A new study conducted by Help Musicians UK in conjunction with University of Westminster has found musicians may be three times more susceptible to depression and anxiety than the general public.
How did they find this? Well, the preliminary research surveyed 2,211 musicians, making it the largest initiative of its kind in the United Kingdom.
The respondents covered a wide array of occupations under the musician umbrella—including songwriters, DJs, rappers, and people in music production—over a long list of genres.
71.1% of respondents said they have suffered from anxiety and/or panic attacks while 68.5% said they have suffered from depression. Data collected by Office of National Statistics between 2010 and 2013 has suggested that nearly one in five of the UK population suffered from anxiety and/or depression.

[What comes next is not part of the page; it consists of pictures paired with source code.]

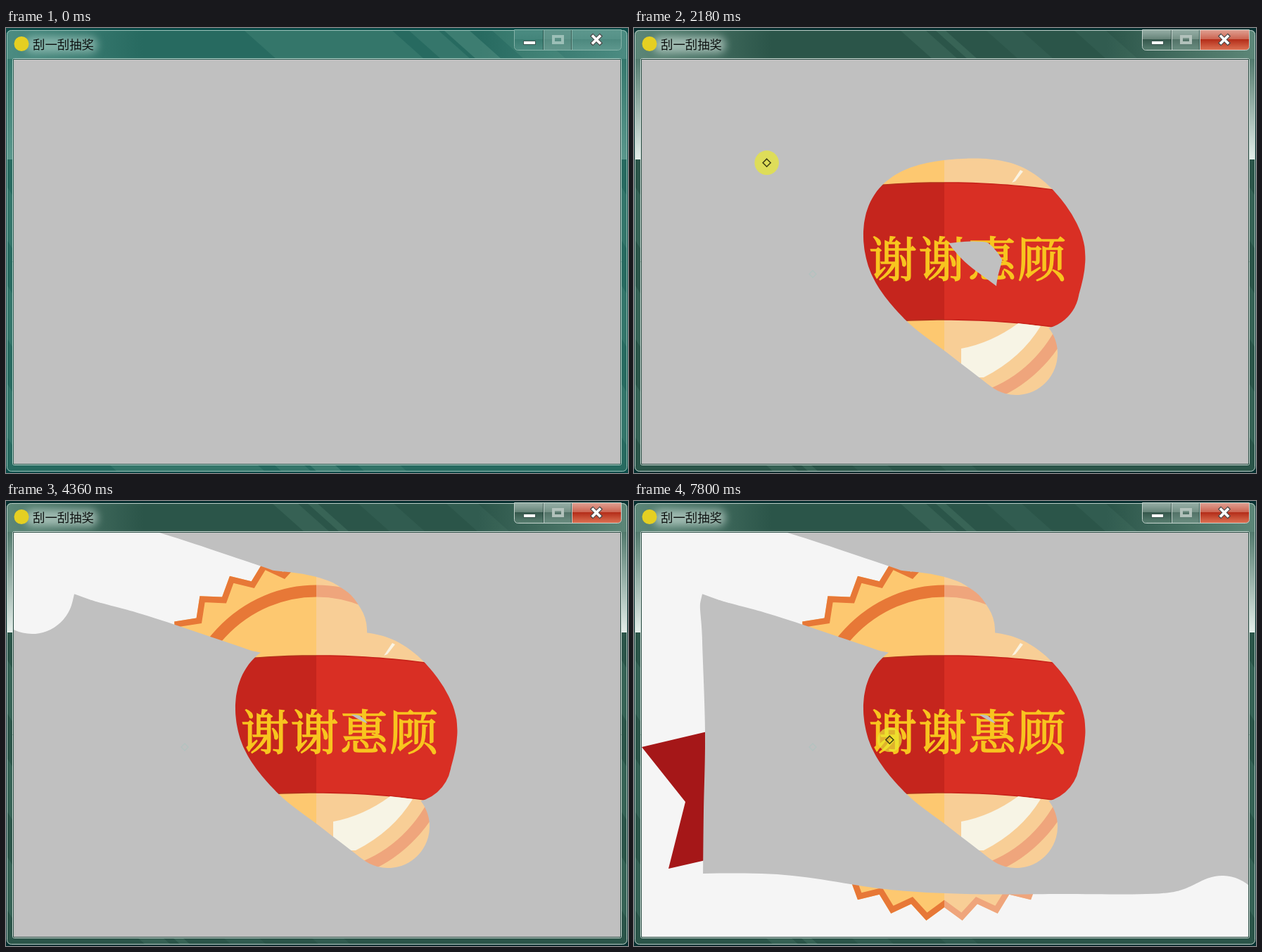
Animation, 884 px wide and 633 px high, one loop 8000 ms. Source, as an HTML page with a canvas:

```html
<!DOCTYPE html>
<html lang="zh">
<head>
<meta charset="utf-8">
<title>刮一刮抽奖</title>
<style>
html, body { margin: 0; width: 100%; height: 100%; overflow: hidden; background: #0a4a48; }
canvas { display: block; }
</style>
</head>
<body>
<canvas id="stage" width="884" height="633"></canvas>
<script>
const W = 884, H = 633, LOOP = 8000, STEP = 312, LEAD = 20, LAST = 25;
const BRUSH = 59, DOWN = 3;
const FONT = '"Noto Sans CJK SC", "Noto Sans CJK", sans-serif';
const SERIF = '"Noto Serif CJK SC", "Noto Sans CJK SC", "Noto Sans CJK", serif';
const ctx = document.getElementById('stage').getContext('2d');

// Brush path: splines through key points spread evenly from one step to another.
const path = [
  { from: 1, to: 3, keys: [[672, 607], [543, 463]] },
  { from: 3, to: 7, keys: [[543, 463], [482, 416], [425, 371], [389, 320], [392, 268], [445, 247], [528, 252], [580, 312], [574, 370]] },
  { from: 7, to: 10, keys: [[574, 370], [540, 372], [500, 374], [450, 348], [412, 312], [454, 184], [365, 156]] },
  { from: 10, to: 19, keys: [[365, 156], [225, 109], [150, 88], [68, 68], [37, 130], [38, 200], [42, 330], [40, 440], [39, 540], [39, 590]] },
  { from: 19, to: 25, keys: [[39, 590], [200, 590], [352, 611], [470, 618], [600, 618], [765, 616], [836, 592]] }
];

function spline(a, b, c, d, t) {
  const m = (c - a) / 2, n = (d - b) / 2;
  return b + t * (m + t * (3 * (c - b) - 2 * m - n + t * (2 * (b - c) + m + n)));
}

function brushAt(step) {
  const { from, to, keys } = path.find(s => step <= s.to);
  const end = keys.length - 1;
  const u = (step - from) / (to - from) * end;
  const i = Math.min(end - 1, Math.floor(u));
  const key = k => keys[Math.max(0, Math.min(end, k))];
  return [0, 1].map(n => spline(key(i - 1)[n], key(i)[n], key(i + 1)[n], key(i + 2)[n], u - i));
}

function layer() {
  const c = document.createElement('canvas');
  c.width = W;
  c.height = H;
  return c.getContext('2d');
}

function poly(g, pts, fill) {
  g.beginPath();
  for (let i = 0; i < pts.length; i += 2) g.lineTo(pts[i], pts[i + 1]);
  g.closePath();
  if (fill) {
    g.fillStyle = fill;
    g.fill();
  }
}

function rect(g, x, y, w, h, fill) {
  g.fillStyle = fill;
  g.fillRect(x, y, w, h);
}

function disc(g, x, y, r, fill) {
  g.fillStyle = fill;
  g.beginPath();
  g.arc(x, y, r, 0, 2 * Math.PI);
  g.fill();
}

function fade(g, x0, y0, x1, y1, ...stops) {
  const s = g.createLinearGradient(x0, y0, x1, y1);
  for (const [at, color] of stops) s.addColorStop(at, color);
  return s;
}

function outline(g, x, y, w, h, r, color, width = 1) {
  g.strokeStyle = color;
  g.lineWidth = width;
  g.beginPath();
  g.roundRect(x, y, w, h, r);
  g.stroke();
}

// One half of the medal with its ribbon
function medalHalf(g, x, body, edge, band, rim) {
  g.save();
  g.beginPath();
  g.rect(x, 0, 441, H);
  g.clip();

  g.save();
  const star = [];
  for (let k = 0; k < 64; k++) {
    const a = k * Math.PI / 32, r = k % 2 ? 261 : 241;
    star.push(441 + r * Math.sin(a), 337 - r * Math.cos(a));
  }
  poly(g, star, body);
  g.clip();
  g.strokeStyle = edge;
  g.lineWidth = 17;
  g.stroke();
  g.beginPath();
  g.ellipse(441, 331, 191, 203, 0, 0, 2 * Math.PI);
  g.stroke();
  g.restore();

  const sag = dx => dx * dx * .00042;
  const curve = y => {
    for (let dx = -220; dx <= 220; dx += 10) g.lineTo(441 + dx, y + sag(dx));
  };
  g.beginPath();
  curve(220);
  g.lineTo(661, 415 + sag(220));
  for (let dx = 220; dx >= -220; dx -= 10) g.lineTo(441 + dx, 415 + sag(dx));
  g.fillStyle = band;
  g.fill();
  g.strokeStyle = rim;
  g.lineWidth = 1.6;
  g.stroke();
  g.restore();
}

function drawCard() {
  const g = layer();
  rect(g, 0, 0, W, H, '#f5f5f5');
  poly(g, [11, 350, 180, 310, 180, 493, 49, 523, 73, 428], '#a51718');
  medalHalf(g, 0, '#fdc870', '#e77837', '#c5251d', '#b3301a');
  medalHalf(g, 441, '#f8ce96', '#efa57c', '#d92f24', '#c7231a');

  g.fillStyle = '#f7f4e5';
  g.beginPath();
  g.moveTo(465, 456);
  g.quadraticCurveTo(508, 448, 546, 420);
  g.lineTo(578, 424);
  g.quadraticCurveTo(550, 470, 497, 497);
  g.lineTo(465, 497);
  g.fill();
  poly(g, [537, 220, 549, 202, 553, 204, 542, 218], '#faf3e2');

  g.font = '500 68px ' + SERIF;
  g.textAlign = 'center';
  g.fillStyle = g.strokeStyle = '#f8c51f';
  g.lineWidth = 1.5;
  [...'谢谢惠顾'].forEach((ch, i) => {
    g.fillText(ch, 368 + i * 70.5, 354);
    g.strokeText(ch, 368 + i * 70.5, 354);
  });
  return g.canvas;
}

function streak(g, x, w, alpha) {
  const color = `rgba(150,200,180,${alpha})`;
  poly(g, [x, 3, x + w, 3, x + w + 46, 44, x + 46, 44], color);
  poly(g, [x - 190, 622, x + w - 190, 622, x + w - 180, 631, x - 180, 631], color);
}

const idleLook = {
  back: '#0a4a48', glass: '#276a60', glint: '#4c8c82', side: ['#35786d', '#5a978c'],
  rim: '#9ac4ba', frame: '#b6d5cd', inner: '#28594f', line: '#85b3a9', glow: 'rgba(195,225,215,.5)',
  button: ['#4b8b81', '#44857b', '#3a7c71', '#4c8b80'],
  close: ['#5d978d', '#559187', '#4c887e', '#5d978d'], box: '#9cbfb7'
};
const focusLook = {
  back: '#062f30', glass: '#2b5549', glint: '#5d8778', side: ['#527a6d', '#e4eeea'],
  rim: '#bdd0c9', frame: '#d5e2dd', inner: '#24473e', line: '#c3d2cc', glow: 'rgba(215,232,225,.6)',
  button: ['#96aea6', '#678479', '#35574c', '#587e70'],
  close: ['#e0a092', '#cc6552', '#b32c18', '#dc7052'], box: '#b2c1bb'
};

function drawFrame(look, streaks) {
  const g = layer();
  rect(g, 0, 0, W, H, look.back);
  g.save();
  g.beginPath();
  g.roundRect(1, 3, 882, 628, 6);
  g.clip();
  rect(g, 0, 0, W, H, look.glass);
  rect(g, 0, 3, W, 41, fade(g, 0, 0, W, 0,
    [0, look.glint], [.22, look.glass], [.76, look.glass], [1, look.glint]));
  for (const s of streaks) streak(g, ...s);

  // Bright upper part of both side borders
  for (const x of [1, 874]) {
    rect(g, x, 44, 9, 143, fade(g, 0, 44, 0, 187, [0, look.side[0]], [1, look.side[1]]));
    for (let y = 225; y < 560; y += 140)
      poly(g, [x, y, x + 9, y + 14, x + 9, y + 90, x, y + 76], 'rgba(130,190,170,.13)');
  }

  g.filter = 'blur(6px)';
  g.fillStyle = look.glow;
  g.beginPath();
  g.roundRect(28, 12, 102, 24, 10);
  g.fill();
  g.restore();

  outline(g, 1.5, 3.5, 881, 627, 6, look.rim);
  outline(g, 9.5, 43.5, 865, 578, 2, look.frame);
  outline(g, 10.5, 44.5, 863, 576, 0, look.inner);
  rect(g, 11, 45, 862, 575, '#c0c0c0');

  disc(g, 22, 22.5, 10.5, '#e5cf22');
  g.font = '17.4px ' + FONT;
  g.fillStyle = '#0b0f0e';
  g.fillText('刮一刮抽奖', 38, 30);
  drawButtons(g, look);
  return g.canvas;
}

function drawButtons(g, look) {
  const gloss = ([a, b, c, d]) => fade(g, 0, 3, 0, 31, [0, a], [.45, b], [.47, c], [1, d]);
  g.save();
  g.beginPath();
  g.roundRect(723, 3, 152, 28, [0, 0, 5, 5]);
  g.clip();
  rect(g, 723, 3, 82, 28, gloss(look.button));
  rect(g, 765, 3, 39, 28, 'rgba(150,175,165,.3)');
  rect(g, 805, 3, 70, 28, gloss(look.close));
  g.restore();

  outline(g, 722.5, 2.5, 152, 29, [0, 0, 5, 5], look.line);
  for (const x of [764, 804]) {
    rect(g, x, 3, 1, 28, look.line);
    rect(g, x - 1, 3, 1, 28, 'rgba(20,50,42,.55)');
  }
  rect(g, 735, 18, 18, 6, '#3c5650');
  rect(g, 736, 19, 16, 4, '#fff');
  outline(g, 778, 12, 13, 9, 0, look.box, 4);

  for (const [color, width, d] of [['#4c4b4b', 6, 7], ['#fff', 3.7, 6]]) {
    g.strokeStyle = color;
    g.lineWidth = width;
    g.beginPath();
    for (const s of [-d, d]) {
      g.moveTo(839 - s, 16.5 - d);
      g.lineTo(839 + s, 16.5 + d);
    }
    g.stroke();
  }
}

function diamond(x, y, r, color, width) {
  poly(ctx, [x, y - r, x + r, y, x, y + r, x - r, y]);
  ctx.strokeStyle = color;
  ctx.lineWidth = width;
  ctx.stroke();
}

function drawCursor([bx, by]) {
  const x = bx * 2 / 3 - 194, y = by * 2 / 3 - 55;
  disc(ctx, x, y, 17.3, 'rgba(235,233,50,.72)');
  diamond(x, y, 5.5, '#3d3d12', 1.5);
}

const idle = drawFrame(idleLook, [[338, 210, .12], [572, 42, .13], [622, 36, .2], [690, 60, .1]]);
const focused = drawFrame(focusLook, [[378, 36, .1], [428, 14, .12], [500, 50, .06], [625, 45, .06]]);
const card = drawCard();
const scratch = layer();
scratch.lineCap = scratch.lineJoin = 'round';
scratch.lineWidth = 2 * BRUSH;

function drawScratch(step) {
  const g = scratch;
  g.globalCompositeOperation = 'source-over';
  g.clearRect(0, 0, W, H);
  g.beginPath();
  g.moveTo(...brushAt(DOWN));
  for (let k = DOWN * 16; k <= step * 16; k++) g.lineTo(...brushAt(k / 16));
  g.stroke();
  g.globalCompositeOperation = 'source-in';
  g.drawImage(card, 0, 0);
  ctx.drawImage(g.canvas, 11, 45, 862, 575, 11, 45, 862, 575);
}

function render(step) {
  ctx.drawImage(step ? focused : idle, 0, 0);
  if (!step) return;
  if (step >= DOWN) drawScratch(step);
  diamond(254, 350, 5, '#b2c2bf', 1.3);
  drawCursor(brushAt(step));
}

let shown = -1;
function tick(now) {
  const step = Math.min(LAST, Math.floor((now % LOOP + LEAD) / STEP));
  if (step !== shown) render(shown = step);
  requestAnimationFrame(tick);
}
render(0);
requestAnimationFrame(tick);
</script>
</body>
</html>
```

This means that musicians may be three times more depressed than the general public in the UK.
Musicians offered up a few main reasons behind the high levels of ill mental health, mentioning poor working conditions (difficulty of sustaining a living, anti-social work hours), lack of recognition for music and pressures of being a woman in the industry.
47% said it was easy to find help while 53% said it wasn't—55% said there are gaps in services offered to musicians.
MetalSucks has some interesting commentary on these results and Help Musicians UK, which you can read here. They claim, “Depression isn’t a symptom of the music industry—it’s one of the music industry’s foundations.”
Stated on its website, Help Musicians UK leads “a campaign to find solutions to mental health issues in the music industry.” It continues, “We provide help, support and opportunities to empower musicians at all stages of their lives.”
What do you think—Do you feel there's some truth behind this? What about in the United States rather than the UK? What about MetalSucks' comments? Let us know your thoughts in the comments.